** The task **
Your job is to set down the stretch of entries that opens with the line containing "320Q480 322 485" and closes with the line containing "339L432 340L437 370L425". Keep both end lines, copy each exactly, and add nothing.

++++++

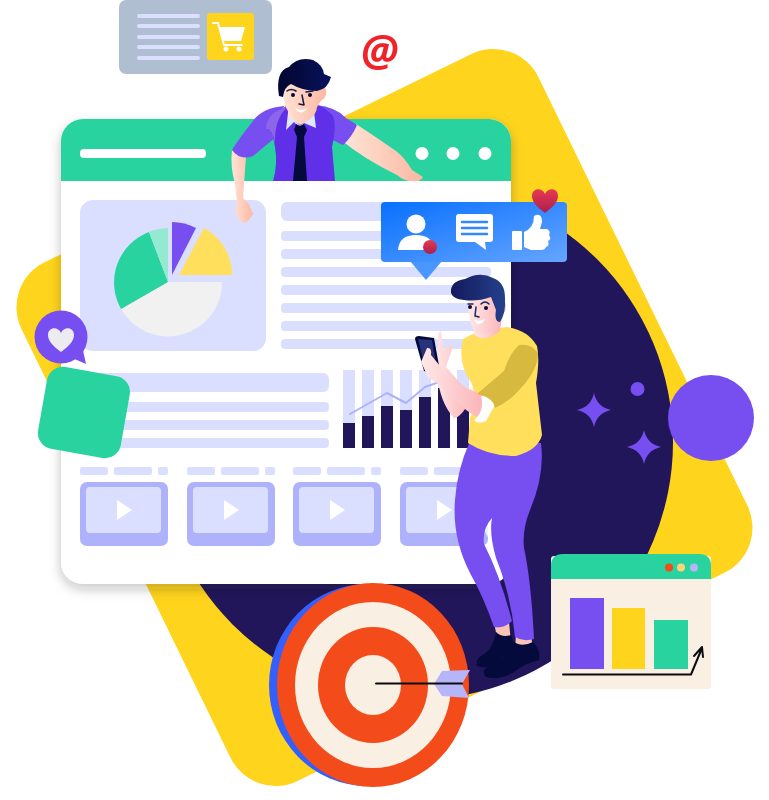
<!DOCTYPE html>
<html lang="en">
<head>
<meta charset="utf-8">
<title>Digital marketing illustration</title>
<style>
:root{--yellow:#ffd41d;--navy:#21165a;--ink:#050a3c;--green:#29d39f;--violet:#774ef0;--lilac:#dbdfff;--periwinkle:#adb2fb;--cream:#faefe3;--orange:#f44b1a;--red:#f0232b;--shirt:#ffdf5b;--olive:#d8b93f;--skin:#fcc4b6}
*{box-sizing:border-box}
html,body{margin:0;width:769px;height:800px;overflow:hidden;background:#fff}
svg{display:block}
.yellow{fill:var(--yellow)}.navy{fill:var(--navy)}.ink{fill:var(--ink)}.green{fill:var(--green)}
.violet{fill:var(--violet)}.lilac{fill:var(--lilac)}.periwinkle{fill:var(--periwinkle)}
.cream{fill:var(--cream)}.orange{fill:var(--orange)}.white{fill:#fff}.skin{fill:var(--skin)}
.shirt{fill:var(--shirt)}.olive{fill:var(--olive)}
.line{fill:none;stroke-linecap:round;stroke-linejoin:round}
.at{font:italic 700 43px "Open Sans","Noto Sans",sans-serif;fill:var(--red)}
</style>
</head>
<body>
<svg width="769" height="800" viewBox="0 0 769 800" role="img" aria-label="Two men with a web page, charts, a target and social media bubbles">
<defs>
  <linearGradient id="bubble-blue" x1="0" y1="0" x2="1" y2="1"><stop offset="0" stop-color="#0870ff"/><stop offset="1" stop-color="#66a5ff"/></linearGradient>
  <linearGradient id="heart-red" x1="0" y1="0" x2="0" y2="1"><stop offset="0" stop-color="#e8384f"/><stop offset="1" stop-color="#a92050"/></linearGradient>
  <linearGradient id="skin-warm"><stop offset="0" stop-color="#ffe5d8"/><stop offset="1" stop-color="#fbb8a2"/></linearGradient>
  <linearGradient id="skin-pink"><stop offset="0" stop-color="#ffe9e8"/><stop offset="1" stop-color="#fbb0b4"/></linearGradient>
  <linearGradient id="hair-blue"><stop offset="0" stop-color="#131a5c"/><stop offset="1" stop-color="#25408c"/></linearGradient>
  <linearGradient id="hair-dark"><stop offset="0" stop-color="#02062f"/><stop offset="1" stop-color="#08125c"/></linearGradient>
  <filter id="window-shadow" x="-10%" y="-10%" width="120%" height="120%"><feDropShadow dx="0" dy="5" stdDeviation="6" flood-color="#222" flood-opacity=".25"/></filter>
  <clipPath id="window-clip"><rect x="61" y="119" width="450" height="465" rx="22"/></clipPath>
  <path id="heart" d="M0 12C-8 6-13 1-13-5C-13-13-3-14 0-7C3-14 13-13 13-5C13 1 8 6 0 12Z"/>
  <path id="sparkle" d="M0-17Q3-3 17 0Q3 3 0 17Q-3 3-17 0Q-3-3 0-17Z"/>
  <g id="video-card">
    <g class="lilac"><rect x="80" y="467" width="28" height="8" rx="2"/><rect x="114" y="467" width="38" height="8" rx="2"/><rect x="158" y="467" width="10" height="8" rx="2"/></g>
    <rect class="periwinkle" x="80" y="482" width="88" height="64" rx="7"/>
    <rect class="lilac" x="86" y="487" width="75" height="46" rx="4"/>
    <path class="white" d="M117 500L132 510L117 520Z"/>
  </g>
</defs>

<g id="backdrop">
  <rect class="yellow" x="97" y="129" width="575" height="577" rx="50" transform="rotate(-26 384.5 417.5)"/>
  <circle class="navy" cx="415" cy="442" r="258"/>
</g>

<g id="shop-card">
  <rect x="119" y="0" width="153" height="74" rx="7" fill="#b0bed2"/>
  <path class="line" stroke="#dbdfff" stroke-width="4" d="M139 16H198M139 26H198M139 37H198M139 47H198M139 58H198"/>
  <rect class="yellow" x="207" y="13" width="47" height="47" rx="3"/>
  <path class="white" d="M219 27H245L241 41H223Z"/>
  <path class="line" stroke="#fff" stroke-width="2" d="M213 23H218L224 45H242"/>
  <circle class="white" cx="226" cy="49" r="2.5"/><circle class="white" cx="239" cy="49" r="2.5"/>
</g>
<text class="at" x="361" y="66">@</text>

<g id="browser-window">
  <rect class="white" x="61" y="119" width="450" height="465" rx="22" filter="url(#window-shadow)"/>
  <g clip-path="url(#window-clip)">
    <rect class="green" x="61" y="119" width="450" height="62"/>
    <rect class="white" x="80" y="149" width="126" height="9" rx="4"/>
    <circle class="white" cx="422" cy="153.500" r="6.500"/><circle class="white" cx="453" cy="153.500" r="6.500"/><circle class="white" cx="485" cy="153.500" r="6.500"/>
    <g class="lilac">
      <rect x="80" y="200" width="186" height="151" rx="13"/>
      <rect x="281" y="202" width="210" height="19" rx="6"/>
      <rect x="281" y="231" width="210" height="10" rx="4"/><rect x="281" y="249" width="210" height="10" rx="4"/><rect x="281" y="267" width="210" height="10" rx="4"/><rect x="281" y="285" width="210" height="10" rx="4"/><rect x="281" y="303" width="210" height="10" rx="4"/><rect x="281" y="321" width="210" height="10" rx="4"/><rect x="281" y="339" width="210" height="10" rx="4"/>
      <rect x="90" y="373" width="239" height="19" rx="6"/>
      <rect x="90" y="402" width="239" height="10" rx="4"/><rect x="90" y="420" width="239" height="10" rx="4"/><rect x="90" y="438" width="239" height="10" rx="4"/>
    </g>
    <g id="pie-chart">
      <path fill="#f1f1f2" d="M168 282H222A54 54 0 0 1 121 309Z"/>
      <path class="green" d="M168 282L121 309A54 54 0 0 1 149 232Z"/>
      <path fill="#94ead1" d="M168 282L149 232A54 54 0 0 1 168 228Z"/>
      <path class="violet" d="M172 275V222A53 53 0 0 1 196 228Z"/>
      <path class="shirt" d="M179 275L204 228A53 53 0 0 1 232 275Z"/>
    </g>
    <g id="bar-chart">
      <path class="lilac" d="M343 370h12v78h-12zM362 370h12v78h-12zM381 370h12v78h-12zM400 370h12v78h-12zM419 370h12v78h-12zM438 370h12v78h-12zM457 370h12v78h-12z"/>
      <path class="navy" d="M343 423h12v25h-12zM362 416h12v32h-12zM381 406h12v42h-12zM400 410h12v38h-12zM419 397h12v51h-12zM438 388h12v60h-12zM457 400h12v48h-12z"/>
      <path class="line" stroke="#adb2fb" stroke-width="2" d="M350 414L387 393L406 403L425 387L445 380"/>
    </g>
    <use href="#video-card"/><use href="#video-card" x="107"/><use href="#video-card" x="213"/><use href="#video-card" x="320"/>
  </g>
</g>

<g id="leaning-man">
  <path fill="url(#skin-warm)" d="M232 150Q230 166 235 184L237 204Q233 212 238 217Q242 225 247 222Q250 219 253 214L249 204L243 198L246 157Z"/>
  <path fill="url(#skin-warm)" d="M341 140L356 124Q376 137 396 151Q405 158 412 170L423 177Q421 182 412 181Q404 181 397 175Q364 159 341 140Z"/>
  <path class="violet" d="M284 106Q262 108 253 121Q240 137 232 150Q240 161 253 156L276 137Z"/>
  <path class="violet" d="M316 105Q336 107 346 118L357 125Q352 137 343 145L326 137Z"/>
  <path fill="#6030e8" d="M286 106Q268 120 275 147Q278 164 273 181H335L332 147Q337 126 333 116Q324 106 314 104Z"/>
  <path fill="#8c65e8" d="M287 107Q266 113 266 129Q272 127 275 144Q274 120 287 107Z"/>
  <path fill="#dfe6ff" d="M288 113L300 126L314 112L316 128L304 123L300 128L294 122L286 130Z"/>
  <path fill="url(#skin-warm)" d="M288 100V116L300 125L315 113V100Z"/>
  <path fill="url(#skin-warm)" d="M281 80Q278 89 284 97Q284 113 301 124Q316 118 317 107L321 101Q329 96 325 87L319 75Z"/>
  <path fill="url(#hair-dark)" d="M279 96Q275 71 289 67Q298 56 313 60Q323 65 324 74L331 77Q328 89 317 91Q303 91 291 84Q284 87 283 97Z"/>
  <path class="line" stroke="#111a44" stroke-width="1.500" d="M287 91Q291 88 296 91M306 92L313 91M302 95L304 105L299 104"/>
  <circle class="ink" cx="293" cy="95" r="2"/><circle class="ink" cx="310" cy="95" r="2"/>
  <path class="white" d="M295 108Q302 112 307 108Q303 115 297 111Z"/>
  <path class="ink" d="M296 124L300 126L304 124L307 130L304 137L307 181H293L297 137L294 130Z"/>
</g>

<g id="social-bubble">
  <path fill="#4998ff" d="M410 261H442L426 280Z"/>
  <rect x="381" y="202" width="186" height="60" rx="4" fill="url(#bubble-blue)"/>
  <g class="white">
    <circle cx="416" cy="224" r="9.500"/>
    <path d="M398 250Q399 235 416 235Q433 235 434 250Z"/>
    <path d="M459 214H490Q493 214 493 217V239Q493 242 490 242H485L486 250L475 242H459Q456 242 456 239V217Q456 214 459 214Z"/>
    <rect x="512" y="231" width="10" height="19" rx="1"/>
    <path d="M524 232Q534 228 534 216Q542 212 542 222L540 229H547Q551 231 549 235Q552 239 548 241Q550 246 546 247Q545 250 541 250H531L524 247Z"/>
  </g>
  <path class="line" stroke="#3488ff" stroke-width="2.500" d="M462 222H487M462 228H487M462 234H487"/>
  <circle cx="430" cy="247" r="7" fill="url(#heart-red)"/>
  <use href="#heart" x="545" y="201" fill="url(#heart-red)"/>
</g>

<g id="target">
  <ellipse cx="367" cy="685" rx="98" ry="101" fill="#335fff"/>
  <ellipse class="orange" cx="373" cy="685" rx="96" ry="102"/>
  <ellipse class="cream" cx="373" cy="685" rx="78" ry="83"/>
  <ellipse class="orange" cx="373" cy="685" rx="55" ry="58"/>
  <ellipse class="cream" cx="373" cy="685" rx="28" ry="30"/>
  <path fill="#b7b5fa" d="M434 684L442 671L470 670L462 684L469 698L442 696Z"/>
  <path class="line" stroke="#0b0b12" stroke-width="2" d="M376 683.500H462"/>
</g>

<g id="phone-man">
  <path class="skin" d="M494 622H509L511 643H498ZM516 633H531L533 652H515Z" fill="#d99c91"/>
  <path class="ink" d="M496 632Q502 638 511 635L515 648Q504 653 498 662Q488 670 477 666Q475 660 481 656Q493 650 496 632Z"/>
  <path class="ink" d="M513 641Q521 648 533 642Q541 650 539 660Q526 663 514 672Q499 681 486 677Q481 672 487 667Q506 660 513 641Z"/>
  <path class="white" d="M484 530L493 516L495 550Z" opacity=".8"/>
  <path class="violet" d="M470 441L541 443Q545 475 530 510Q522 530 524 548Q531 580 534 639Q523 642 515 637Q511 595 496 558Q489 534 492 518Q482 529 484 544Q500 575 512 621Q504 629 494 627Q484 598 470 573Q452 538 455 500Q457 470 470 441Z"/>
  <path class="shirt" d="M463 339Q480 329 507 327Q528 330 537 346Q540 360 536 383L542 435Q538 450 516 456Q488 456 468 443L470 418Q478 400 472 384Q457 363 463 339Z"/>
  <path fill="url(#skin-pink)" d="M474 318V334Q484 344 500 331L503 310Z"/>
  <path fill="url(#skin-pink)" d="M468 294Q467 315 473 329Q480 338 489 332Q499 327 500 316Q508 312 505 302L496 294Z"/>
  <path fill="url(#hair-blue)" d="M451 293Q450 281 465 279Q480 271 493 278Q505 282 505 298Q506 313 500 322Q494 322 496 310L491 297Q477 302 464 300Q453 299 451 293Z"/>
  <path class="line" stroke="#19265f" stroke-width="1.500" d="M468 304L473 304M481 304Q485 300 489 304M476 307L475 316L479 317"/>
  <circle class="ink" cx="470" cy="307" r="2"/><circle class="ink" cx="486" cy="308" r="2"/>
  <path class="white" d="M474 320Q480 322 485 319Q482 325 477 324Z"/>
  <path fill="url(#skin-pink)" d="M437 374Q440 403 454 418Q463 417 472 395L460 383L446 367L453 346Q448 344 444 350L441 331Q437 331 438 346L434 362Z"/>
  <path class="ink" d="M415 339Q415 336 419 336L434 338L440 371Q440 375 436 374L424 371Z"/>
  <path fill="#26327c" d="M418 339L432 340L437 370L425 368Z"/>
  <path fill="url(#skin-pink)" d="M421 362L427 348Q432 347 431 355L440 366L448 379L486 397Q492 405 483 420Q464 412 441 386L428 377Z"/>
  <path class="white" d="M481 396Q494 396 495 405L486 421Q478 425 474 420Q485 411 481 396Z"/>
  <path class="olive" d="M519 345Q531 343 538 353Q538 370 521 388Q509 402 495 408Q493 397 477 394L504 371Q510 353 519 345Z"/>
</g>

<g id="sparkles" class="violet">
  <use href="#sparkle" x="594" y="410"/><use href="#sparkle" x="644" y="447"/>
  <circle cx="637.500" cy="389" r="7"/>
</g>
<circle class="violet" cx="711" cy="418" r="43"/>

<g id="heart-bubble">
  <path class="violet" d="M70 357L86 364L82 346Z"/>
  <circle class="violet" cx="61" cy="337" r="26.500"/>
  <use href="#heart" x="61" y="340" fill="#ececf0"/>
</g>
<rect class="green" x="42" y="371" width="84" height="83" rx="16" transform="rotate(10 84 412)"/>

<g id="growth-card">
  <rect class="cream" x="551" y="556" width="160" height="133" rx="3"/>
  <path class="green" d="M551 579V566Q551 554 563 554H699Q711 554 711 566V579Z"/>
  <circle cx="669" cy="567.500" r="4" fill="#f44b1a"/><circle cx="681" cy="567.500" r="4" fill="#ffd27a"/><circle cx="694" cy="567.500" r="4" fill="#b7b5fa"/>
  <rect class="violet" x="570" y="598" width="34" height="71"/><rect class="yellow" x="612" y="608" width="33" height="61"/><rect class="green" x="654" y="620" width="34" height="49"/>
  <path class="line" stroke="#0b0b12" stroke-width="2" d="M563 674.500H691L702 648M694 656L702 647L703 657"/>
</g>
</svg>
</body>
</html>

++++++

** Solution to the problem **
  <path class="white" d="M474 320Q480 322 485 319Q482 325 477 324Z"/>
  <path fill="url(#skin-pink)" d="M437 374Q440 403 454 418Q463 417 472 395L460 383L446 367L453 346Q448 344 444 350L441 331Q437 331 438 346L434 362Z"/>
  <path class="ink" d="M415 339Q415 336 419 336L434 338L440 371Q440 375 436 374L424 371Z"/>
  <path fill="#26327c" d="M418 339L432 340L437 370L425 368Z"/>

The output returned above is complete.